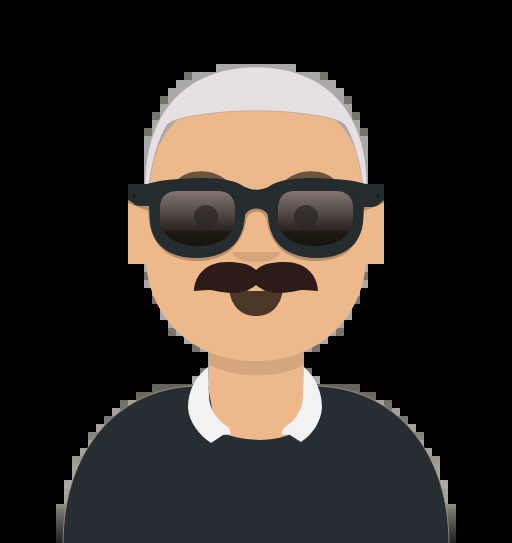
<!DOCTYPE html>
<html lang="en">
<head>
<meta charset="utf-8">
<title>Avatar with sunglasses and moustache</title>
<style>
:root {
  --backdrop: #000;
  --skin: #edb98a;
  --skin-shade: #d5a67c;
  --hair: #e6e0e2;
  --hair-edge: #a99e9a;
  --sweater: #262e33;
  --collar: #f2f2f2;
  --frame: #252c2f;
  --moustache: #2c1b18;
  --mouth: #4a3728;
  --fringe: #a9a9a9;
  --fringe-dark: #77736f;
}
html, body { margin: 0; background: var(--backdrop); overflow: hidden; }
.avatar { display: block; width: 512px; height: 543px; }
.backdrop { fill: var(--backdrop); }
.skin { fill: var(--skin); }
.neck-shade { fill: var(--skin-shade); }
.hair { fill: var(--hair); stroke: var(--hair-edge); stroke-width: .6; }
.sweater { fill: var(--sweater); stroke: #b09880; stroke-width: .8; }
.collar { fill: var(--collar); }
.frame { fill: var(--frame); }
.moustache { fill: var(--moustache); }
.mouth { fill: var(--mouth); }
.fringe { fill: var(--fringe); }
.fringe-dark { fill: var(--fringe-dark); }
.brow { fill: #6b5340; }
</style>
</head>
<body>
<svg class="avatar" viewBox="0 0 512 543" role="img" aria-label="Drawn man with white hair, sunglasses, a dark moustache and a dark sweater">
  <defs>
    <linearGradient id="lens-tint" x1="0" y1="0" x2="0" y2="1">
      <stop offset="0" stop-color="#81766f"/>
      <stop offset=".35" stop-color="#5a514c"/>
      <stop offset=".72" stop-color="#2a221e"/>
      <stop offset=".74" stop-color="#1f1812"/>
      <stop offset="1" stop-color="#17130f"/>
    </linearGradient>
    <linearGradient id="shoulder-fringe" x1="0" y1="0" x2="0" y2="1">
      <stop offset="0" stop-color="#65615d"/>
      <stop offset=".35" stop-color="#8b8782"/>
      <stop offset=".7" stop-color="#b5b2ae"/>
      <stop offset=".8" stop-color="#77746f"/>
      <stop offset="1" stop-color="#1d1f20"/>
    </linearGradient>
    <g id="fringe-half" shape-rendering="crispEdges">
      <path class="fringe" d="M256 64H216V72H192V80H176V88H168V96H168V104H160V120H152V136H144V184H160V264H144V288H152V304H160V320H168V328H176V336H184V344H192V352H208V368H200V376H192V392H256Z"/>
      <path class="fringe-dark" d="M184 72H192V80H184ZM160 96H168V104H160ZM152 112H160V120H152ZM144 128H152V136H144ZM144 272H152V280H144ZM152 296H160V304H152ZM168 328H176V336H168ZM192 344H200V352H192ZM200 368H208V376H200Z"/>
      <path fill="url(#shoulder-fringe)" d="M208 384H152V392H136V400H120V408H112V416H104V424H96V432H88V448H80V456H72V480H64V504H56V543H208Z"/>
      <path fill="#a5a29e" d="M128 400H136V408H128ZM112 408H120V416H112ZM96 424H104V432H96ZM88 440H96V448H88ZM80 448H88V456H80ZM72 464H80V472H72ZM64 488H72V504H64Z"/>
    </g>
    <g id="lens">
      <path class="frame" d="M148 190C170 175 232 174 243 187C247 193 246 211 244 224C240 246 223 258 196 258C167 258 152 243 150 222Z"/>
      <path fill="url(#lens-tint)" d="M160 207C160 197 167 191 177 191H219C229 191 235 197 235 207V218C235 236 220 246 198 246C175 246 160 235 160 218Z"/>
    </g>
  </defs>

  <rect class="backdrop" width="512" height="543"/>

  <g id="edge-fringe">
    <use href="#fringe-half"/>
    <use href="#fringe-half" transform="matrix(-1 0 0 1 512 0)"/>
  </g>

  <g id="sweater-and-neck">
    <path class="sweater" d="M63 544C63 452 116 389 194 386H318C396 389 449 452 449 544Z"/>
    <path class="skin" d="M209 330H304V392L300 430C276 443 246 443 216 431L209 392Z"/>
    <path class="neck-shade" d="M209 345H304V365C276 379 237 379 209 365Z"/>
    <path class="collar" d="M208 367C194 378 188 392 188 408C189 422 199 435 211 443L223 435L231 434L229 428C217 420 209 409 209 396Z"/>
    <path class="collar" d="M304 367C316 378 322 392 322 408C321 422 312 435 301 442L290 435L281 434L284 428C296 420 303 409 303 396Z"/>
  </g>

  <g id="head">
    <path class="skin" d="M128 200H384V264H366C361 320 318 361 256 361C194 361 151 320 146 264H128Z"/>
    <path class="skin" d="M149 200C149 130 185 95 256 95C327 95 364 130 364 200Z"/>
    <path class="hair" d="M145 186C145 108 190 67 256 67C322 67 367 108 367 186H363C360 160 353 138 345 125C340 120 330 118 320 116C280 109 232 109 192 116C182 118 172 120 167 125C159 138 152 160 149 186Z"/>
  </g>

  <g id="face">
    <path class="brow" d="M174 184C184 167 217 167 230 184ZM282 184C295 167 328 167 338 184Z"/>
    <path class="neck-shade" d="M232 252H280C276 266 236 266 232 252Z"/>
    <path class="mouth" d="M229 289H283C281 306 271 316 256 316C241 316 231 306 229 289Z"/>
    <path class="skin" d="M247 291L256 285L265 291Z"/>
    <path class="moustache" d="M256 285C246 294 230 294 216 291C207 289 201 291 194 291C195 274 207 262 227 262C240 262 250 264 256 270C262 264 272 262 285 262C305 262 317 274 318 291C311 291 305 289 296 291C282 294 266 294 256 285Z"/>
  </g>

  <g id="sunglasses">
    <path fill="#b58e6b" d="M128 203L148 211C149 244 166 261 197 261C224 261 241 247 246 222C247 208 266 208 267 222C271 247 289 261 316 261C347 261 363 244 364 211L384 203V195H128Z"/>
    <use href="#lens"/>
    <use href="#lens" transform="matrix(-1 0 0 1 513 0)"/>
    <path class="frame" d="M128 184H147C174 176 232 177 243 186C252 191 261 191 270 186C281 177 339 176 366 184H384V200C380 203 378 207 372 207H362L357 194C352 189 341 190 336 191H292C282 192 279 199 278 207L270 219C266 205 247 205 243 219L235 207C234 199 231 192 220 191H177C167 191 160 195 159 206H140C134 206 133 202 128 200Z"/>
    <circle cx="206" cy="217" r="12" fill="#2b2725" opacity=".75"/>
    <circle cx="306" cy="217" r="12" fill="#2b2725" opacity=".75"/>
    <path fill="#101415" d="M133 194L136 196L133 198ZM379 194L376 196L379 198Z"/>
  </g>
</svg>
</body>
</html>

#### [Task to complete]
When copying the entries, drop the images and keep every line exact.

#### [Written reply]
<!DOCTYPE html>
<html lang="en">
<head>
<meta charset="utf-8">
<title>Avatar with sunglasses and moustache</title>
<style>
:root {
  --backdrop: #000;
  --skin: #edb98a;
  --skin-shade: #d5a67c;
  --hair: #e6e0e2;
  --hair-edge: #a99e9a;
  --sweater: #262e33;
  --collar: #f2f2f2;
  --frame: #252c2f;
  --moustache: #2c1b18;
  --mouth: #4a3728;
  --fringe: #a9a9a9;
  --fringe-dark: #77736f;
}
html, body { margin: 0; background: var(--backdrop); overflow: hidden; }
.avatar { display: block; width: 512px; height: 543px; }
.backdrop { fill: var(--backdrop); }
.skin { fill: var(--skin); }
.neck-shade { fill: var(--skin-shade); }
.hair { fill: var(--hair); stroke: var(--hair-edge); stroke-width: .6; }
.sweater { fill: var(--sweater); stroke: #b09880; stroke-width: .8; }
.collar { fill: var(--collar); }
.frame { fill: var(--frame); }
.moustache { fill: var(--moustache); }
.mouth { fill: var(--mouth); }
.fringe { fill: var(--fringe); }
.fringe-dark { fill: var(--fringe-dark); }
.brow { fill: #6b5340; }
</style>
</head>
<body>
<svg class="avatar" viewBox="0 0 512 543" role="img" aria-label="Drawn man with white hair, sunglasses, a dark moustache and a dark sweater">
  <defs>
    <linearGradient id="lens-tint" x1="0" y1="0" x2="0" y2="1">
      <stop offset="0" stop-color="#81766f"/>
      <stop offset=".35" stop-color="#5a514c"/>
      <stop offset=".72" stop-color="#2a221e"/>
      <stop offset=".74" stop-color="#1f1812"/>
      <stop offset="1" stop-color="#17130f"/>
    </linearGradient>
    <linearGradient id="shoulder-fringe" x1="0" y1="0" x2="0" y2="1">
      <stop offset="0" stop-color="#65615d"/>
      <stop offset=".35" stop-color="#8b8782"/>
      <stop offset=".7" stop-color="#b5b2ae"/>
      <stop offset=".8" stop-color="#77746f"/>
      <stop offset="1" stop-color="#1d1f20"/>
    </linearGradient>
    <g id="fringe-half" shape-rendering="crispEdges">
      <path class="fringe" d="M256 64H216V72H192V80H176V88H168V96H168V104H160V120H152V136H144V184H160V264H144V288H152V304H160V320H168V328H176V336H184V344H192V352H208V368H200V376H192V392H256Z"/>
      <path class="fringe-dark" d="M184 72H192V80H184ZM160 96H168V104H160ZM152 112H160V120H152ZM144 128H152V136H144ZM144 272H152V280H144ZM152 296H160V304H152ZM168 328H176V336H168ZM192 344H200V352H192ZM200 368H208V376H200Z"/>
      <path fill="url(#shoulder-fringe)" d="M208 384H152V392H136V400H120V408H112V416H104V424H96V432H88V448H80V456H72V480H64V504H56V543H208Z"/>
      <path fill="#a5a29e" d="M128 400H136V408H128ZM112 408H120V416H112ZM96 424H104V432H96ZM88 440H96V448H88ZM80 448H88V456H80ZM72 464H80V472H72ZM64 488H72V504H64Z"/>
    </g>
    <g id="lens">
      <path class="frame" d="M148 190C170 175 232 174 243 187C247 193 246 211 244 224C240 246 223 258 196 258C167 258 152 243 150 222Z"/>
      <path fill="url(#lens-tint)" d="M160 207C160 197 167 191 177 191H219C229 191 235 197 235 207V218C235 236 220 246 198 246C175 246 160 235 160 218Z"/>
    </g>
  </defs>

  <rect class="backdrop" width="512" height="543"/>

  <g id="edge-fringe">
    <use href="#fringe-half"/>
    <use href="#fringe-half" transform="matrix(-1 0 0 1 512 0)"/>
  </g>

  <g id="sweater-and-neck">
    <path class="sweater" d="M63 544C63 452 116 389 194 386H318C396 389 449 452 449 544Z"/>
    <path class="skin" d="M209 330H304V392L300 430C276 443 246 443 216 431L209 392Z"/>
    <path class="neck-shade" d="M209 345H304V365C276 379 237 379 209 365Z"/>
    <path class="collar" d="M208 367C194 378 188 392 188 408C189 422 199 435 211 443L223 435L231 434L229 428C217 420 209 409 209 396Z"/>
    <path class="collar" d="M304 367C316 378 322 392 322 408C321 422 312 435 301 442L290 435L281 434L284 428C296 420 303 409 303 396Z"/>
  </g>

  <g id="head">
    <path class="skin" d="M128 200H384V264H366C361 320 318 361 256 361C194 361 151 320 146 264H128Z"/>
    <path class="skin" d="M149 200C149 130 185 95 256 95C327 95 364 130 364 200Z"/>
    <path class="hair" d="M145 186C145 108 190 67 256 67C322 67 367 108 367 186H363C360 160 353 138 345 125C340 120 330 118 320 116C280 109 232 109 192 116C182 118 172 120 167 125C159 138 152 160 149 186Z"/>
  </g>

  <g id="face">
    <path class="brow" d="M174 184C184 167 217 167 230 184ZM282 184C295 167 328 167 338 184Z"/>
    <path class="neck-shade" d="M232 252H280C276 266 236 266 232 252Z"/>
    <path class="mouth" d="M229 289H283C281 306 271 316 256 316C241 316 231 306 229 289Z"/>
    <path class="skin" d="M247 291L256 285L265 291Z"/>
    <path class="moustache" d="M256 285C246 294 230 294 216 291C207 289 201 291 194 291C195 274 207 262 227 262C240 262 250 264 256 270C262 264 272 262 285 262C305 262 317 274 318 291C311 291 305 289 296 291C282 294 266 294 256 285Z"/>
  </g>

  <g id="sunglasses">
    <path fill="#b58e6b" d="M128 203L148 211C149 244 166 261 197 261C224 261 241 247 246 222C247 208 266 208 267 222C271 247 289 261 316 261C347 261 363 244 364 211L384 203V195H128Z"/>
    <use href="#lens"/>
    <use href="#lens" transform="matrix(-1 0 0 1 513 0)"/>
    <path class="frame" d="M128 184H147C174 176 232 177 243 186C252 191 261 191 270 186C281 177 339 176 366 184H384V200C380 203 378 207 372 207H362L357 194C352 189 341 190 336 191H292C282 192 279 199 278 207L270 219C266 205 247 205 243 219L235 207C234 199 231 192 220 191H177C167 191 160 195 159 206H140C134 206 133 202 128 200Z"/>
    <circle cx="206" cy="217" r="12" fill="#2b2725" opacity=".75"/>
    <circle cx="306" cy="217" r="12" fill="#2b2725" opacity=".75"/>
    <path fill="#101415" d="M133 194L136 196L133 198ZM379 194L376 196L379 198Z"/>
  </g>
</svg>
</body>
</html>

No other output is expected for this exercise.